Hennig Gasket & Seals can die-cut gaskets as large as 36″ x 62″. For larger gaskets flash (an oscillating knife,) or waterjet cutting are available.  Contact us Today.

Selecting FDA Gasket Material for Food Industry Applications

An FDA investigation of a food contamination incident found a gasket at the root of the problem. Cleaning agents weren’t penetrating small cracks and E. Coli was able to gain a foothold. In their findings, the FDA suggested inspectors should:

  • Look at how frequently a food manufacturer inspects and replaces gaskets
  • Challenge the effectiveness of Clean-in-Place (CIP) procedures
  • Verify that gasket material is FDA approved for use

Responsible food manufacturers conduct rigorous cleaning and inspection regimens. Whenever any doubt exists as to the fitness of a gasket it gets replaced, but that presents those performing the refurbishment with the question of what material to use.

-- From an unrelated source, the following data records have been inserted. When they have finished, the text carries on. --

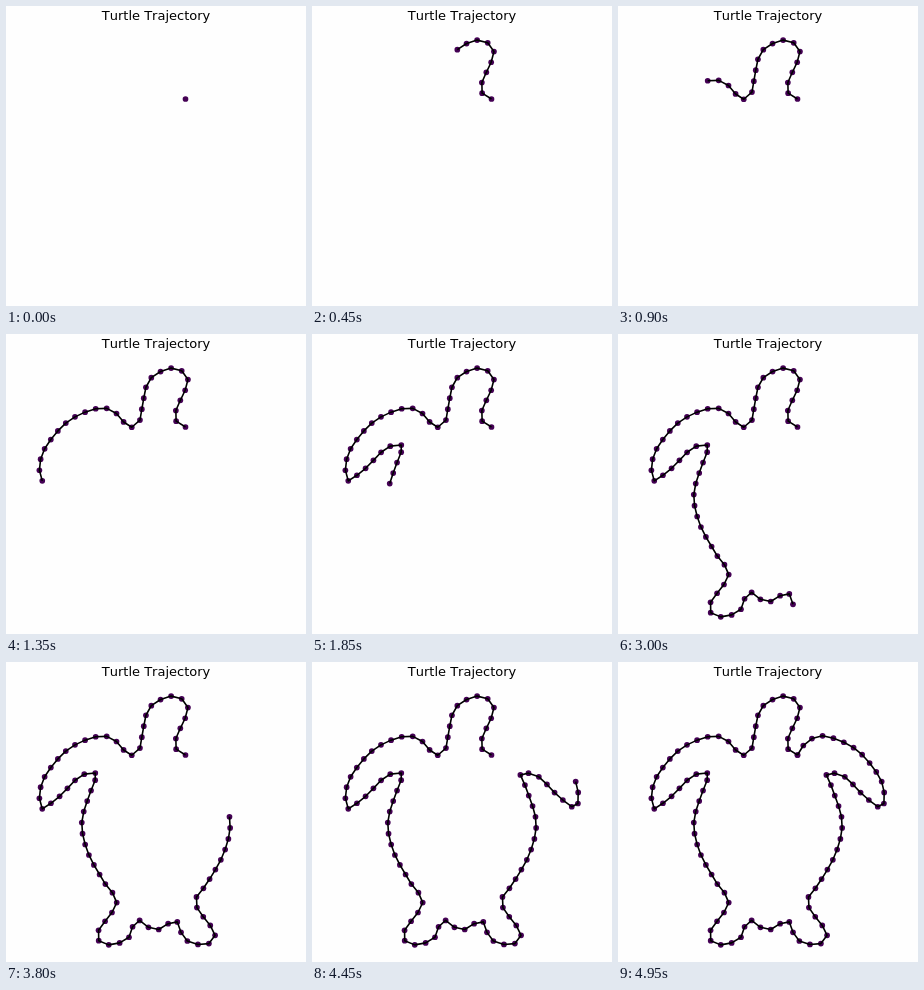
An HTML page with a canvas that plays this animation: 300x300 px, repeating every 5 s.

```html
<!DOCTYPE html>
<html lang="en">
<head>
<meta charset="utf-8">
<title>Turtle Trajectory</title>
<style>
  html, body { margin: 0; width: 100%; height: 100%; overflow: hidden; background: #fefefe; }
  canvas { display: block; }
</style>
</head>
<body>
<canvas id="stage" width="300" height="300"></canvas>
<script>
const ctx = document.getElementById("stage").getContext("2d");
const SIZE = 300;
const STEP_MS = 50;
const DOTS = 100;

// Key points of smooth curves that meet at corners.
const shoulder = [120.5, 93], tip = [36.5, 147.5], armpit = [92.5, 111];
const head = [
  mirror(shoulder), [170, 87], [170, 76], [182, 46], [167, 34],
  [144, 45], [137, 68], [134, 86], [126.3, 93], shoulder
];
const leftSide = [
  [shoulder, [111.2, 80], [93.4, 74], [62.2, 87.2], [38.7, 114.7], [33.4, 136], tip],
  [tip, [53.7, 134.2], [70.5, 117], [79.8, 111.7], armpit],
  [armpit, [85, 128.7], [75.8, 160.5], [82.2, 191.2], [98.6, 220.8], [110.7, 241],
    [92.7, 268], [92.5, 278.4], [102, 282.8], [113.3, 281], [122.7, 275.7],
    [128, 261], [133, 258.2], [142.3, 265.2], [150, 268.5]]
];
const rightSide = leftSide.map(curve => curve.map(mirror).reverse()).reverse();

function mirror([x, y]) {
  return [SIZE - x, y];
}

const mix = (a, b, t) => a.map((v, i) => v + (b[i] - v) * t);

// Catmull-Rom spline as a fine polyline.
function smooth(points) {
  const fine = [];
  const last = points.length - 1;
  for (let i = 0; i < last; i++) {
    const a = points[i], b = points[i + 1];
    const before = points[Math.max(i - 1, 0)], after = points[Math.min(i + 2, last)];
    for (let t = 0; t < 1; t += 1 / 16) {
      const u = 1 - t;
      fine.push(a.map((v, k) =>
        v * u * u * (1 + 2 * t) + b[k] * t * t * (3 - 2 * t) +
        (b[k] - before[k]) / 2 * t * u * u - (after[k] - v) / 2 * t * t * u));
    }
  }
  return [...fine, points[last]];
}

// Points at equal distances along a polyline.
function resample(line, count) {
  const along = [0];
  for (let i = 1; i < line.length; i++) {
    const [ax, ay] = line[i - 1], [bx, by] = line[i];
    along.push(along[i - 1] + Math.hypot(bx - ax, by - ay));
  }
  const total = along[along.length - 1];
  let i = 1;
  return Array.from({ length: count }, (_, n) => {
    const distance = total * n / (count - 1);
    while (i < line.length - 1 && along[i] < distance) i++;
    const span = along[i] - along[i - 1] || 1;
    return mix(line[i - 1], line[i], (distance - along[i - 1]) / span);
  });
}

const trail = resample([head, ...leftSide, ...rightSide].flatMap(smooth), DOTS);

function draw(count) {
  ctx.fillStyle = "#fefefe";
  ctx.fillRect(0, 0, SIZE, SIZE);

  ctx.fillStyle = "#000";
  ctx.font = '13px "DejaVu Sans", sans-serif';
  ctx.fontKerning = "none";
  ctx.textAlign = "center";
  ctx.fillText("Turtle Trajectory", SIZE / 2, 14);

  const visible = trail.slice(0, count);
  ctx.fillStyle = "#440154";
  for (const [x, y] of visible) {
    ctx.beginPath();
    ctx.arc(x, y, 2.85, 0, Math.PI * 2);
    ctx.fill();
  }

  ctx.strokeStyle = "#000";
  ctx.lineWidth = 1.6;
  ctx.lineJoin = "round";
  ctx.beginPath();
  for (const [x, y] of visible) ctx.lineTo(x, y);
  ctx.stroke();
}

const start = performance.now();
function tick() {
  const elapsed = performance.now() - start;
  draw(Math.floor(elapsed / STEP_MS) % DOTS + 1);
  requestAnimationFrame(tick);
}
tick();
</script>
</body>
</html>
```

The FDA maintains listings of approved FDA gasket materials. PTFE and many elastomers such as NBR, SBR and EPDM are included, but two points are sometimes overlooked by those shopping for FDA gaskets. First, any markings, such as part numbers or other information used for traceability must also be FDA compliant. Second, any adhesives used to hold the gasket in place must also comply with FDA requirements.

Where should FDA gaskets be used?

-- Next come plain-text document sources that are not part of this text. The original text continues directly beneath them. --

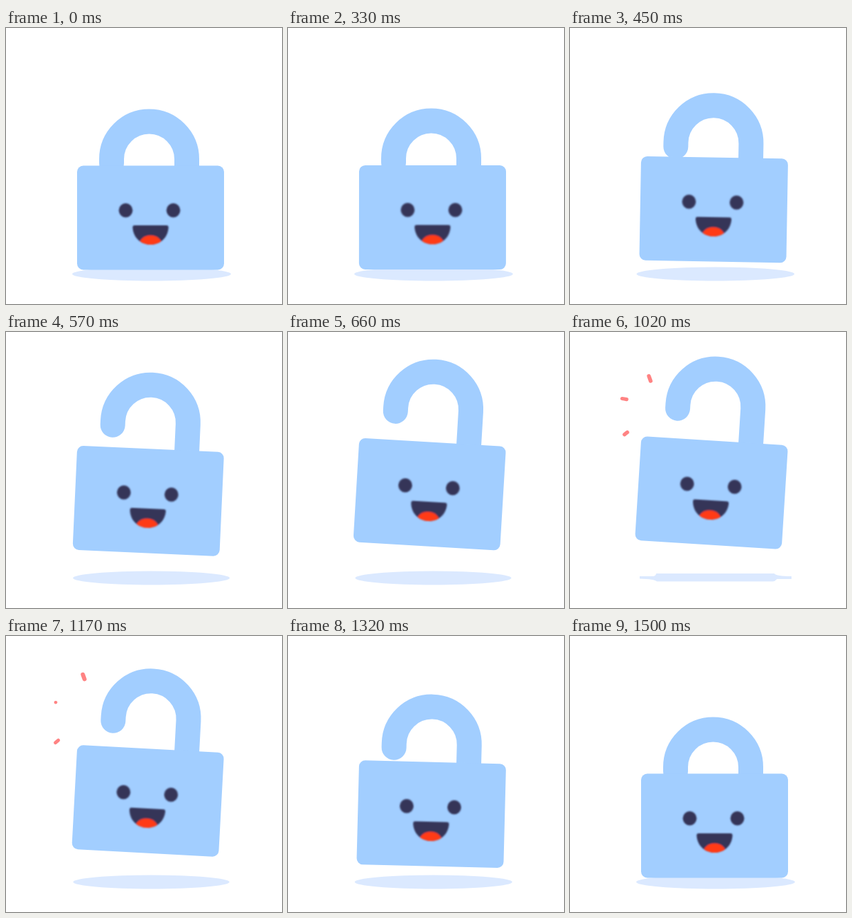
Animation of 400x400 px, one loop 1.8 s. Source, as an HTML page:

```html
<!DOCTYPE html>
<html lang="en">
<head>
<meta charset="utf-8">
<title>Happy padlock</title>
<style>
  html, body { margin: 0; width: 100%; height: 100%; overflow: hidden; background: #fff; }
  svg { display: block; width: 100vw; height: 100vh; }
</style>
</head>
<body>
<svg viewBox="0 0 400 400">
  <defs>
    <filter id="soft" x="-20%" y="-20%" width="140%" height="140%">
      <feGaussianBlur stdDeviation="1"/>
    </filter>
    <clipPath id="lips"><use href="#mouth"/></clipPath>
  </defs>
  <g fill="#dbe9ff">
    <ellipse id="shadow" cy="356.5" ry="10"/>
    <path id="thin" d="M101 354H120Q124 354 125 350H296Q299 354 321 354V358H300Q297 361.500 294 361.500H126Q122 358 101 357.500Z"/>
  </g>
  <!-- the lock is drawn around the centre of its body -->
  <g id="lock">
    <path id="shackle" d="M-56.500 -79V-85A54.500 54.500 0 0 1 52.500 -85V-15" fill="none" stroke="#a2ceff" stroke-width="36" stroke-linecap="round"/>
    <rect x="-106.500" y="-75.500" width="213" height="151" rx="9" fill="#a2ceff"/>
    <g filter="url(#soft)">
      <g id="eyes" fill="#343558">
        <rect width="20" x="-46"/>
        <rect width="20" x="23"/>
      </g>
      <path id="mouth" fill="#343558" d="M-23 11H23Q26 11 26 14C25 30 13 39 0 39S-25 30 -26 14Q-26 11 -23 11Z"/>
      <ellipse cy="38" rx="16" ry="12.500" fill="#ff3a12" clip-path="url(#lips)"/>
    </g>
  </g>
  <g id="sparks" fill="none" stroke="#ff8383" stroke-linecap="round"></g>
</svg>
<script>
const LOOP = 1800, STEP = 30;
const $ = id => document.getElementById(id);
const clamp = x => Math.min(1, Math.max(0, x));
const ramp = (t, a, b) => clamp((t - a) / (b - a));
const mix = (a, b, k) => a + (b - a) * k;
const swing = u => Math.sin(u * Math.PI / 2) ** 2;

// path as start, control, end; trail length early and late; stroke width early and late
const sparks = [
  { pts: [[129, 105], [120, 79.5], [110.7, 54]], len: [.15, .13], w: [5, 6] },
  { pts: [[112, 110], [88, 96], [68, 96]], len: [.36, .01], w: [6, 4.5] },
  { pts: [[108, 129], [93, 136], [69, 157]], len: [.1, .09], w: [6, 5] }
];
for (const s of sparks) {
  s.el = document.createElementNS("http://www.w3.org/2000/svg", "path");
  $("sparks").append(s.el);
}

function along([a, b, c], k) {
  return [0, 1].map(i => mix(mix(a[i], b[i], k), mix(b[i], c[i], k), k).toFixed(2)).join(" ");
}

function lift(t) {
  return t < 900
    ? swing(ramp(t, 300, 720))
    : swing(ramp(t, 1500, 1048) ** .9);
}

function drawSparks(t) {
  const on = t >= 690 && t < 1240;
  $("sparks").style.display = on ? "" : "none";
  if (!on) return;
  const pos = 1 - (1 - ramp(t, 648, 1412)) ** 2;
  const age = ramp(t, 810, 1170);
  const size = Math.min(ramp(t, 660, 780), ramp(t, 1260, 1170));
  for (const s of sparks) {
    const half = mix(...s.len, age) * size / 2;
    const tail = clamp(pos - half), head = clamp(pos + half);
    s.el.setAttribute("d", `M${along(s.pts, tail)}L${along(s.pts, (tail + head) / 2)}L${along(s.pts, head)}`);
    s.el.setAttribute("stroke-width", mix(...s.w, age) * size);
  }
}

function draw(t) {
  const p = lift(t);
  $("lock").setAttribute("transform",
    `translate(${209.5 - 4.5 * p} ${275 - 42 * p}) rotate(${3.6 * p})`);
  $("shackle").setAttribute("transform", `translate(0 ${-40 * p})`);

  const flat = p > .97;
  $("thin").style.display = flat ? "" : "none";
  $("shadow").style.display = flat ? "none" : "";
  $("shadow").setAttribute("cx", 211 - .5 * p);
  $("shadow").setAttribute("rx", 115 - 2 * p);

  const shut = Math.min(ramp(t, 710, 780), ramp(t, 930, 870));
  const h = mix(20.5, 7.5, shut);
  for (const eye of $("eyes").children) {
    eye.setAttribute("y", -10.8 - h / 2);
    eye.setAttribute("height", h);
    eye.setAttribute("rx", mix(10, 3, shut));
    eye.setAttribute("ry", Math.min(h / 2, mix(10.25, 3, shut)));
  }
  drawSparks(t);
}

const begin = performance.now();
function tick() {
  const t = (performance.now() - begin) % LOOP;
  draw(Math.floor(t / STEP) * STEP);
  requestAnimationFrame(tick);
}
tick();
</script>
</body>
</html>
```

Any surface coming into direct contact with food must be manufactured from materials known to be safe. (“Safe” in this context means either materials already listed by the FDA or those it considers “Generally Recognized As Safe” (GRAS).) This includes gaskets used in food preparation equipment such as kettles and mixing vessels, as well as those used in sanitary couplings; the kind of fittings used for moving dairy or brewery products.

How to select appropriate materials?

One approach would be to trawl through the various applicable FDA documents, noting which would work in your application. A less time-consuming approach is to ask your gasket vendor for advice. Describe your application in detail, particularly the temperatures and pressures involved and the cleaning regimens employed, and they’ll know which materials are suitable. You’ll receive FDA gaskets that work in your application and contamination risks will be reduced.

How To Bolt Flanges

According to the Fluid Sealing Association (FSA,) incorrect tightness is the leading reason gasketed joints fail. This can be prevented by following good bolting practice.


After installing a new gasket or seal it’s essential to tighten the fasteners with a torque wrench that’s been recently calibrated. Without this it’s impossible to know if the joint has been tightened to the required level.

Friction between the nut, washers, flange faces and thread increases the torque measured at the wrench, possibly resulting in insufficient clamping force being applied to the gasket. Avoid this by applying a thin, uniform coating of high quality lubricant to the underside of bolt heads, nuts and washers and the thread itself. Take care to keep it off the gasket.

Tightening sequence

The gasket must be compressed uniformly to avoid material displacement. It’s also important to avoid deforming the flange faces. There are two aspects to consider: the bolt pattern and the tightening sequence.

Bolt pattern

To bring the joint together, fasteners should be tightened in opposite pairs. Start at 12 o’clock and then move to 6 o’clock. Then halve the angle between them, moving to the 3 and 9 o’clock pair. Halve the angle again, going to the pair closest to 1:30 and 7:30. Keep repeating until every bolt has been tightened.

Tightening sequence

  1. Following the pattern described above, insert the bolts and run up the nuts by hand.
  2. Set the torque wrench to 30% of full torque and, using the pattern, tighten each fastener.
  3. Repeat with the torque wrench at 60%.
  4. Repeat again with the torque wrench at 100%.
  5. Make a final pass, this time in a circumferential direction, ensuring each fastener is at the required torque.

Do the job once

Replacing gaskets and seals can be expensive, so whenever joints are made in pipes and ducting it’s important to ensure they don’t leak. One factor in achieving a good joint is to follow good bolting practice. Control the torque applied, the bolting pattern and the tightening sequence to avoid leaks.